Rome is located in Italy, which includes a peninsula and islands in southern Europe. The Italian peninsula is shaped a lot like a boot and reaches into the Mediterranean Sea with its toe pointed toward the island of Sicily.
A king was worried that his twin nephews, Romulus and Remus, would be threats to his throne, so he ordered a soldier to drown them. However, a wolf found them and took care of them before Romulus and Remus found out who they really were. They fought over who was going to rule their new city as revenge, which caused Romulus to kill Remus.
Two important Etruscan structures the Romans adapted were the arch, which sat on two pillars, and the cuniculus, a long underground trench. The Romans adapted both of these structures and, in time, became even better engineers than the Etruscans. They used arches to build huge public works, including bridges, stadiums, and aqueducts to carry water over long distances.
The Romans adapted two Etruscan sports; slave fighting and chariot races. Two slaves of the dead master fought to the death with swords and small shields, but after the winner was congratulated, he was executed. In chariot races, charioteers would be strapped to their chariots druing the race, which often led to injury and death from carrages overturning, being dragged under the chariot's wheels or trampled by the horses
The Romans used Greek designs in their own public buildings. Eventually, they learned to use concrete to create even larger structures, such as the Pantheon in Rome. The Romans also used concrete to build huge stadiums like the Colosseum, where gladiators fought.
The Greeks and the Romans had many similarities in writing, such as writing in all capital letters and carving important documents in plaques or walls.
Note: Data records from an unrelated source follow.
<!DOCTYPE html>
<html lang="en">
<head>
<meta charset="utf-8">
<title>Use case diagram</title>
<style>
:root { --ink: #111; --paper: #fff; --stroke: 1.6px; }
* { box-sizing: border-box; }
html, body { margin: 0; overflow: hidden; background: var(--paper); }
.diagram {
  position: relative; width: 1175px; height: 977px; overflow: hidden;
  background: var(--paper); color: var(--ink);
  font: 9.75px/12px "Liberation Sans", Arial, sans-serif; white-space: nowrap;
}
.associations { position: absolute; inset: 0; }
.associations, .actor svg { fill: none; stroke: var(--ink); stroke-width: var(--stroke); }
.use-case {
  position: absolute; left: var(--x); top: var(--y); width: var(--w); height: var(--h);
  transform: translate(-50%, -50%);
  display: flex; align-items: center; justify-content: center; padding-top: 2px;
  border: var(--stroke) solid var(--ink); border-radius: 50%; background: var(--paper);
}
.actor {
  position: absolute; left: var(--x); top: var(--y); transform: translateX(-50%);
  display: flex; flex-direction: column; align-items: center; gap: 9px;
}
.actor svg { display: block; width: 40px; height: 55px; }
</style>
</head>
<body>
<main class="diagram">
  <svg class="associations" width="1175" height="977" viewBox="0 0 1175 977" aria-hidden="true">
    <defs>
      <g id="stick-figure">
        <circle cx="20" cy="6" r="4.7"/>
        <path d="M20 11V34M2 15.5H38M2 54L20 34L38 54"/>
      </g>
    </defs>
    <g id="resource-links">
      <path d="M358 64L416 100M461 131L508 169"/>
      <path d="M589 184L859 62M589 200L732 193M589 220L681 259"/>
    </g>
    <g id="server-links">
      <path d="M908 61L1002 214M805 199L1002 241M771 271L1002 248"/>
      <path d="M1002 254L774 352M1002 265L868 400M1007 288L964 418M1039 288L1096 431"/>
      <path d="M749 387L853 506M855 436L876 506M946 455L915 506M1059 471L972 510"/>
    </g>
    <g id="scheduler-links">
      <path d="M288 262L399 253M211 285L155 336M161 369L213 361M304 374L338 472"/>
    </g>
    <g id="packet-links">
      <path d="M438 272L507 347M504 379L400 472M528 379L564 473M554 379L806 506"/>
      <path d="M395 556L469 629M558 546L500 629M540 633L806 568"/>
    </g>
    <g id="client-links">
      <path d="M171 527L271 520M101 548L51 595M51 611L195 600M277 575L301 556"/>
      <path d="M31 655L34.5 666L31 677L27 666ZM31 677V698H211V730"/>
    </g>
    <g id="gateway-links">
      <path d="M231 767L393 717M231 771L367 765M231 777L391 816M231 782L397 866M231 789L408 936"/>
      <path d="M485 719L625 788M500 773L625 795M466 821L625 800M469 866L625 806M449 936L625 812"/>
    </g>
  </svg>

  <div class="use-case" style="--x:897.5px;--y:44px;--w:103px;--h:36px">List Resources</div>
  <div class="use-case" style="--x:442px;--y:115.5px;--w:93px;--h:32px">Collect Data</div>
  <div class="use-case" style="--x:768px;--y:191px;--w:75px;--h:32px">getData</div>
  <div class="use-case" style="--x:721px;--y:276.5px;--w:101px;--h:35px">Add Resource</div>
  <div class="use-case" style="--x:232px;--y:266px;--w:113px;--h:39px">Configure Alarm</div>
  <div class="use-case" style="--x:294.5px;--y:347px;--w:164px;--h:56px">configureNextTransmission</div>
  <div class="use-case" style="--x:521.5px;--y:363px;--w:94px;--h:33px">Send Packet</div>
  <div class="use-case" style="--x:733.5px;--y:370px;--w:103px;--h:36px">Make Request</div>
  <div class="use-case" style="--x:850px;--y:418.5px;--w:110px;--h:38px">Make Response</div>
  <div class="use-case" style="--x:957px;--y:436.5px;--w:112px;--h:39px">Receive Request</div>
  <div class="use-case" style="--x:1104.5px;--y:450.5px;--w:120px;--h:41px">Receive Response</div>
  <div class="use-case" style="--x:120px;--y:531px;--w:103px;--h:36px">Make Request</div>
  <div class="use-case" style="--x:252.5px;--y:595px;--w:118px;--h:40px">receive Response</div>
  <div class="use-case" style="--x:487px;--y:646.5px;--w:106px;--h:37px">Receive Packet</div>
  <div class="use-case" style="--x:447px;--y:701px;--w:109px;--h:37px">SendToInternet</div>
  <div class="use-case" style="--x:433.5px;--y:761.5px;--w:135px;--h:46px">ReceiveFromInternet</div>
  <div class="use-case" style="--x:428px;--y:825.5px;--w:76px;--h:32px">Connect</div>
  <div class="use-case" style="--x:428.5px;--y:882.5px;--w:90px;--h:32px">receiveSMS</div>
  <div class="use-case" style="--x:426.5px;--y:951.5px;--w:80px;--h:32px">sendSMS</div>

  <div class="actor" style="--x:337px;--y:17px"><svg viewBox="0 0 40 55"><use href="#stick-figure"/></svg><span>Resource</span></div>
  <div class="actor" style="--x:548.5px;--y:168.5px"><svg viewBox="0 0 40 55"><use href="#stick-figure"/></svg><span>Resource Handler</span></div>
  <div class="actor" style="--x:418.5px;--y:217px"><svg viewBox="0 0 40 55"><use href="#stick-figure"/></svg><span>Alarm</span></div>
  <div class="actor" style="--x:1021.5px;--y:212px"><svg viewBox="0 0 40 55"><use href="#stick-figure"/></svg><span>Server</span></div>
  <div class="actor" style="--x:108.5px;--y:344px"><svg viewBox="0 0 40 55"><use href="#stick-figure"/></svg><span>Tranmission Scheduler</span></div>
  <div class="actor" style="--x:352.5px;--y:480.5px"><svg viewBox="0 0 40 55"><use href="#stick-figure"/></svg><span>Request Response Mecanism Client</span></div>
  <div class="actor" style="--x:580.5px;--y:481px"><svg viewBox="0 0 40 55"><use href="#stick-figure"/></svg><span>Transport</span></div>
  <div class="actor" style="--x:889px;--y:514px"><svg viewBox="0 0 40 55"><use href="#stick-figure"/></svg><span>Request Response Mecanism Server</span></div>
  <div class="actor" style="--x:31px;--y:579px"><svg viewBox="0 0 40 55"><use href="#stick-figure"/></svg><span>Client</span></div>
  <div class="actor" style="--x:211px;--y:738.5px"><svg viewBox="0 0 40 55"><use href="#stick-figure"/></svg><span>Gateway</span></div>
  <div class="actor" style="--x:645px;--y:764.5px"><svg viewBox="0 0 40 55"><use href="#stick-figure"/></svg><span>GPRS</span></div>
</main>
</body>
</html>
The Greeks influenced Roman art, such as the realistic sculptures being models for realistic paintings. The Greeks influenced Roman religion because all of the gads are the same, just with Roman names.